Meanwhile in Melbourne, the MCC started a new 9 round event last night. The MCC Open is a 9 round event played on consecutive Monday nights with a break for the long weekend at the start of November. The first round didn't see much in the way upsets. The only win against the seedings was Finlay Dale's win against Jack Puccini though when 2 young players meet it is difficult to really call things too much of an upset. I'm sure Jack will bounce back. Top seed in the 26 player field is IM Mirko Rujevic while Malcolm Pyke is second seed, just like in the last event. Mirko was almost unstoppable then, and I will tip him for this event too (sorry Mirko if my tipping curse continues). The MCC has also announced a Sunday quad event for October. I really like this idea. Groups of 4 players play a small round robin over a day, playing 3 games at a rate of about 60 minutes + 30 second increment. The games will be ACF rated and I could even be persuaded to play one of these myself. I will of course not be tipping myself as that would be tantamount to sporting suicide.

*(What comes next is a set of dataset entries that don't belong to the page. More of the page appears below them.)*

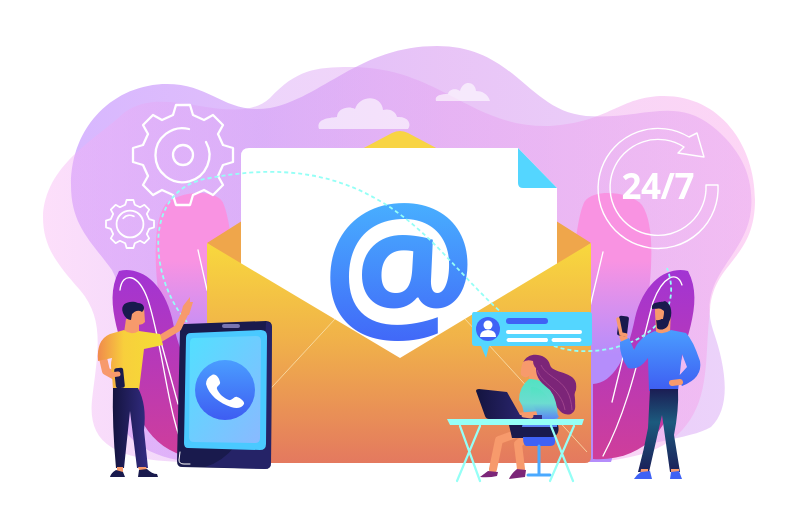
<!DOCTYPE html>
<html lang="en">
<head>
<meta charset="utf-8">
<title>Email and phone support 24/7</title>
<style>
:root{--paper:#fff;--cyan:#54d6ff;--aqua:#95fff6;--blue:#3f62f5;--sky:#4aa9ff;--navy:#191a4d;--indigo:#2d2a78;--skin:#f79a6c;--skin-dark:#ec8258;--plum:#7c2578}
html,body{margin:0;background:var(--paper);overflow:hidden}
svg{display:block;width:798px;height:526px}
text{font-family:"Open Sans",sans-serif;font-weight:700;text-anchor:middle}
.outline{fill:none;stroke:#fff;stroke-width:2.3;stroke-linejoin:round;stroke-linecap:round}
.outline *,#gear-rim{vector-effect:non-scaling-stroke}
.vein{fill:none;stroke:#fff;stroke-width:1.3;stroke-linecap:round}
.navy{fill:var(--navy)}.skin{fill:var(--skin)}.white{fill:#fff}
.limb{fill:none;stroke:var(--skin);stroke-linecap:round;stroke-linejoin:round}
.trail{fill:none;stroke:var(--aqua);stroke-width:1.8;stroke-dasharray:4 3}
.desk-leg{fill:none;stroke:var(--aqua);stroke-width:2.2;stroke-linecap:round}
</style>
</head>
<body>
<svg viewBox="0 0 798 526" role="img" aria-label="Support team around a giant envelope holding a letter with an at sign">
<defs>
<linearGradient id="cloud-violet"><stop stop-color="#b070ff"/><stop offset=".55" stop-color="#d28aee"/><stop offset="1" stop-color="#d9a9f6"/></linearGradient>
<linearGradient id="cloud-pink"><stop stop-color="#f9b4f4"/><stop offset=".3" stop-color="#d59cf5"/><stop offset="1" stop-color="#fa9fe8"/></linearGradient>
<linearGradient id="leaf-pink" x2="0" y2="1"><stop offset=".25" stop-color="#f993e2"/><stop offset=".6" stop-color="#b58dfb"/></linearGradient>
<linearGradient id="leaf-violet" x2="0" y2="1"><stop stop-color="#a234d3"/><stop offset="1" stop-color="#cf3e9a"/></linearGradient>
<linearGradient id="envelope" x2="0" y2="1"><stop stop-color="#f8d83d"/><stop offset=".45" stop-color="#f0b04a"/><stop offset="1" stop-color="#e4795f"/></linearGradient>
<linearGradient id="at-blue" gradientUnits="userSpaceOnUse" x1="0" y1="200" x2="0" y2="342"><stop stop-color="#48b0ff"/><stop offset="1" stop-color="#4168f8"/></linearGradient>
<linearGradient id="blue-down" x2="0" y2="1"><stop stop-color="#4a9dff"/><stop offset="1" stop-color="#3e5df2"/></linearGradient>
<linearGradient id="navy-right"><stop stop-color="#14143f"/><stop offset="1" stop-color="#332c82"/></linearGradient>
<linearGradient id="teal-jeans" x2="0" y2="1"><stop stop-color="#1b1d54"/><stop offset=".4" stop-color="#1c5a7e"/><stop offset="1" stop-color="#1b1f58"/></linearGradient>
<linearGradient id="screen" x2="1" y2="1"><stop stop-color="#52e0ff"/><stop offset="1" stop-color="#8ab9ff"/></linearGradient>
<linearGradient id="yellow-shirt"><stop stop-color="#f08a4c"/><stop offset=".4" stop-color="#f8cf3c"/><stop offset="1" stop-color="#f4dd35"/></linearGradient>
<linearGradient id="mint-shirt" x2="0" y2="1"><stop stop-color="#52e3c2"/><stop offset=".5" stop-color="#6cdcd0"/><stop offset="1" stop-color="#5b83f5"/></linearGradient>
<path id="gear-rim" d="M-10-40L-7-50H7L10-40L21-35L30-40L40-30L35-21L40-10L50-7V7L40 10L35 21L40 30L30 40L21 35L10 40L7 50H-7L-10 40L-21 35L-30 40L-40 30L-35 21L-40 10L-50 7V-7L-40-10L-35-21L-40-30L-30-40L-21-35Z"/>
<g id="leaf-pair">
<path fill="url(#leaf-pink)" d="M165 205C176 192 212 188 222 201C232 217 240 300 246 462H196C170 380 140 242 165 205Z"/>
<path fill="url(#leaf-violet)" d="M119 271C139 266 163 281 172 318C180 358 194 383 214 384V459C162 462 135 426 130 382C126 345 101 305 119 271Z"/>
</g>
</defs>

<g id="backdrop">
<path fill="url(#cloud-violet)" opacity=".5" d="M167 84C212 84 225 115 270 108C322 98 360 46 437 46C515 46 528 111 586 116C640 120 675 96 712 126C742 150 754 178 751 210C746 258 696 276 713 330C727 370 731 408 711 427C690 440 640 440 600 462H200C158 462 112 440 118 400C122 350 128 300 112 270C90 240 71 225 71 185C71 125 115 84 167 84Z"/>
<path fill="url(#cloud-pink)" opacity=".43" d="M43 217C45 165 95 140 125 112C165 82 235 130 270 98C296 70 315 67 350 67C440 67 470 128 550 126C610 122 620 96 664 96C720 96 755 145 755 200C755 260 713 262 710 310C705 350 710 390 690 420C670 450 640 457 600 462H180C110 460 88 440 92 400C98 350 105 320 80 290C55 262 43 245 43 217Z"/>
<path class="white" opacity=".62" d="M319 129C316 119 328 118 337 117C337 109 348 105 355 109C360 94 382 95 383 110C390 108 396 112 397 117C408 116 412 124 408 129Z"/>
<path class="white" opacity=".62" d="M436 101C434 95 442 94 448 94C449 89 456 88 460 91C463 80 475 81 476 91C482 91 488 94 490 101Z"/>
</g>

<g id="leaves">
<use href="#leaf-pair"/>
<use href="#leaf-pair" transform="matrix(-1 0 0 1 807 0)"/>
<path class="vein" d="M198 250L207 290M120 290C122 272 138 272 148 300C164 350 168 420 187 455M161 342L178 404"/>
<path class="vein" d="M603 252L588 315M682 285C677 270 663 276 653 302C639 355 628 410 603 456M626 345L612 402"/>
</g>

<g id="gears" class="outline">
<g transform="translate(183 155)"><use href="#gear-rim"/><circle r="10"/><path d="M6-26A27 27 0 1 0 23-13"/></g>
<g transform="translate(130 224) scale(.48)" stroke-width="1.8"><use href="#gear-rim"/><circle r="28"/><path d="M-14-12A18 18 0 0 1 8-16"/></g>
</g>

<g id="always-open">
<path class="outline" style="stroke-width:1.4" d="M718 185A60 60 0 1 1 689 137L697 133L704 157L678 153L684 147A48 48 0 1 0 706 185Z"/>
<text x="658" y="199" font-size="35" fill="#fff" textLength="73">24/7</text>
</g>

<g id="envelope-back">
<path fill="#f8d444" d="M360 150L392 133Q400 129 408 133L440 150Z"/>
<path fill="#efa64b" d="M207 243L245 219H553L591 243L400 380Z"/>
</g>

<g id="letter">
<path class="white" d="M241 156Q241 148 249 148H518L557 188V330L400 420L241 330Z"/>
<path fill="var(--cyan)" d="M518 148L557 188H523Q518 188 518 183Z"/>
</g>

<g id="envelope-front">
<path fill="url(#envelope)" d="M207 243L400 358L591 243V457Q591 463 585 463H213Q207 463 207 457Z"/>
<path fill="none" stroke="#fbe3b0" stroke-width="1" opacity=".8" d="M335 319L212 452M465 319L587 452"/>
</g>

<text id="at-sign" x="399" y="328" font-size="172" fill="url(#at-blue)">@</text>

<path class="trail" d="M187 322C150 280 140 188 210 178C320 157 385 192 443 253C494 307 528 347 578 351C637 354 686 318 667 268"/>

<g id="chat-bubble">
<path fill="var(--cyan)" d="M474 312H589Q592 312 592 315V343Q592 346 589 346H489L486 358L481 346H475Q472 346 472 343V315Q472 312 474 312Z"/>
<circle cx="488" cy="329" r="12" fill="var(--blue)"/>
<circle class="white" cx="488" cy="325" r="4.5"/>
<path class="white" d="M480 337Q480 330 488 330Q496 330 496 337Z"/>
<rect x="506" y="318" width="42" height="6" rx="3" fill="var(--blue)"/>
<rect class="white" x="506" y="330" width="76" height="4" rx="2"/>
<path class="white" d="M508 338H547Q549 340 547 342H508Q505 340 508 338ZM553 338H580Q583 340 580 342H553Q550 340 553 338Z"/>
</g>

<g id="smartphone">
<path class="navy" d="M185 324L266 321Q272 321 272 327L271 463Q271 469 265 469L182 467Q177 467 177 461L180 329Q180 324 185 324Z"/>
<path fill="var(--indigo)" opacity=".6" d="M266 322Q272 322 272 328L271 463Q271 469 265 469L205 467Q262 450 266 322Z"/>
<rect x="222" y="324" width="18" height="4" rx="2" fill="#7775b0"/>
<path fill="#4ac9ff" d="M191 333L261 330Q267 330 267 336L266 444Q266 450 260 450L188 448Q184 448 184 443L186 338Q186 333 191 333Z"/>
<path fill="url(#screen)" d="M194 338L256 336Q261 336 261 341L260 438Q260 443 255 443L194 442Q189 442 189 437L190 343Q190 338 194 338Z"/>
<circle cx="225" cy="390" r="30" fill="url(#blue-down)"/>
<path class="white" d="M212 375C216 373 219 378 220 382C221 385 216 386 217 389C219 394 224 398 229 400C232 401 234 396 237 397C241 398 245 402 244 404C242 408 237 409 231 407C219 403 209 395 206 384C206 380 208 377 212 375Z"/>
<path class="outline" style="stroke-width:1" d="M180 452L179 460Q179 464 184 464L190 464"/>
</g>

<g id="man-pointing">
<path class="skin" d="M126 319H139V334Q131 339 124 333Z"/>
<path class="skin" d="M126 309L144 307L145 322Q142 326 136 324Q125 321 126 309Z"/>
<path class="navy" d="M123 313C119 302 132 300 138 303C144 303 146 309 142 312C138 309 134 312 132 314L131 320Q126 320 123 313Z"/>
<path class="limb" stroke-width="7" d="M158 340L178 328L185 313"/>
<path class="skin" d="M181 314L183 306L190 297L190 302L193 302L189 315Z"/>
<path class="limb" stroke-width="8" d="M103 358L106 371L115 376"/>
<path fill="url(#yellow-shirt)" d="M124 330Q131 336 139 331L160 334L163 345L144 349L139 390H113L112 374Q110 365 112 358L98 361Q96 340 110 334Z"/>
<rect class="navy" x="115" y="368" width="9" height="20" rx="2" transform="rotate(-6 119 378)"/>
<path class="limb" stroke-width="5" d="M111 375L118 374"/>
<path fill="url(#navy-right)" d="M113 388H138Q147 405 144 430L148 468H137L130 411L124 468H116Q112 425 113 388Z"/>
<path class="skin" d="M117 467H123V473H117ZM138 467H146L148 472H140Z"/>
<path class="navy" d="M116 470L123 472L125 477H110Q111 473 116 470ZM139 470L147 469Q152 474 157 474L158 477H138Z"/>
</g>

<g id="woman-at-desk">
<path class="limb" stroke-width="8" d="M521 432L499 440L493 469"/>
<path class="limb" stroke="var(--skin-dark)" stroke-width="8" d="M532 433L518 444L521 469"/>
<path fill="var(--plum)" d="M488 471L498 472L497 476Q489 478 480 477Q484 474 488 471ZM517 469L526 470L525 477L509 479Q511 474 517 469Z"/>
<path class="navy" d="M509 425H558Q561 437 548 438H512Z"/>
<path fill="var(--plum)" d="M523 363C528 350 548 354 550 365C553 375 580 370 576 390C571 400 580 408 571 414C560 417 558 406 550 399C538 390 530 380 533 371Z"/>
<path class="skin" d="M523 362Q520 370 521 375Q525 379 529 376L530 384L542 383L540 370Q533 368 533 361Q527 359 523 362Z"/>
<path fill="url(#mint-shirt)" d="M529 379Q541 378 550 389Q560 405 557 427H522Q527 411 519 400Q519 387 529 379Z"/>
<path class="limb" stroke-width="7" d="M546 414L522 416"/>
<path fill="url(#mint-shirt)" d="M531 387Q542 386 551 403L559 417Q550 422 538 418L536 410L530 401Z"/>
<path fill="var(--plum)" d="M536 366C544 364 548 375 553 380C567 383 577 389 575 406C565 403 555 399 550 390C543 384 535 379 536 366Z"/>
<path fill="none" stroke="#a84d92" stroke-width=".8" d="M541 365C548 380 570 378 572 410M537 370C543 386 561 388 565 410"/>
<path fill="url(#navy-right)" d="M476 391Q476 389 479 389L507 392L520 415H542V419H489Q486 419 485 416Z"/>
<path class="limb" stroke-width="5" d="M524 415L531 416"/>
<path fill="var(--blue)" d="M523 437H555V442Q555 446 550 446H526Q523 445 523 437Z"/>
<path fill="none" stroke="var(--sky)" stroke-width="3" stroke-linecap="round" d="M539 446V474M528 475H550"/>
<path class="desk-leg" d="M460 426L480 481M480 426L457 481M551 426L573 481M574 426L550 481"/>
<path fill="var(--aqua)" d="M447 419H584L582 425H450Z"/>
</g>

<g id="man-with-phone">
<path class="skin" d="M655 310L671 309L670 333Q663 338 656 332Z"/>
<path class="navy" d="M652 309C651 300 662 303 665 301C672 304 673 315 669 322C668 330 660 331 657 328L656 319L663 319L664 311Q658 308 652 309Z"/>
<path class="skin" d="M655 309Q662 307 664 312L663 318Q659 321 656 320Z"/>
<path class="limb" stroke-width="7" d="M630 350L623 337"/>
<path fill="url(#blue-down)" d="M655 331Q662 336 671 330L686 333Q693 340 700 361Q703 378 682 386L677 378L687 367L682 354L678 391H649L648 358Q639 371 628 368Q619 355 620 342L629 338L634 350Q640 336 655 331Z"/>
<path class="limb" stroke-width="6" d="M680 382L672 383"/>
<rect class="navy" x="618" y="316" width="10" height="20" rx="2" transform="rotate(7 623 326)"/>
<path class="limb" stroke-width="3.5" d="M618 319L621 334L626 335"/>
<path fill="url(#teal-jeans)" d="M650 389H678Q679 410 674 435L680 472H670L662 415L649 472H638Q644 450 648 428Z"/>
<path class="skin" d="M641 469H648V475H640ZM671 469H679V475H671Z"/>
<path fill="var(--blue)" d="M641 472L650 471L652 479H634Q636 475 641 472ZM671 472L679 471L682 479H670Z"/>
</g>
</svg>
</body>
</html>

Finally, the MCC has re instituted the Endgame Group which I established a long time back. The idea was for players to come together to talk about endgames, to practice playing from endgame positions and generally to strengthen that part of their game. Older players might remember when we used to do this during adjournments, but since they no longer happen, studying endgames has fallen behind other parts of the game, such as tactics or openings, in the priorities of a modern player using modern time controls. The endgame group had a small but loyal following when I was running it, but it never really achieved what I aimed for it which was for all members to contribute material to be discussed. Perhaps I was unrealistic in thinking this could be the case, and really a group needs one or just a few to lead it. This is basically what happened. Well, though I ran the group for about 2 years, my work commitments got in the way, and I had to step aside and there was no one to take over my role and the Endgame Group fell away. Now FM Bill Jordan is running the group which started up again a few weeks ago. Bill is an excellent teacher of chess, and his knowledge of endgames is pretty good. There isn't a player in Melbourne who wouldn't gain something from these groups, and especially useful is the practical element as even if players do study endgames, there just isn't much opportunity to put these ideas into practice. MCC Endgame Group is running on Tuesday nights, and again, if I wasn't working, I'd be there. Hopefully, some of the endgames I post on this blog can make it to the endgame group to discuss.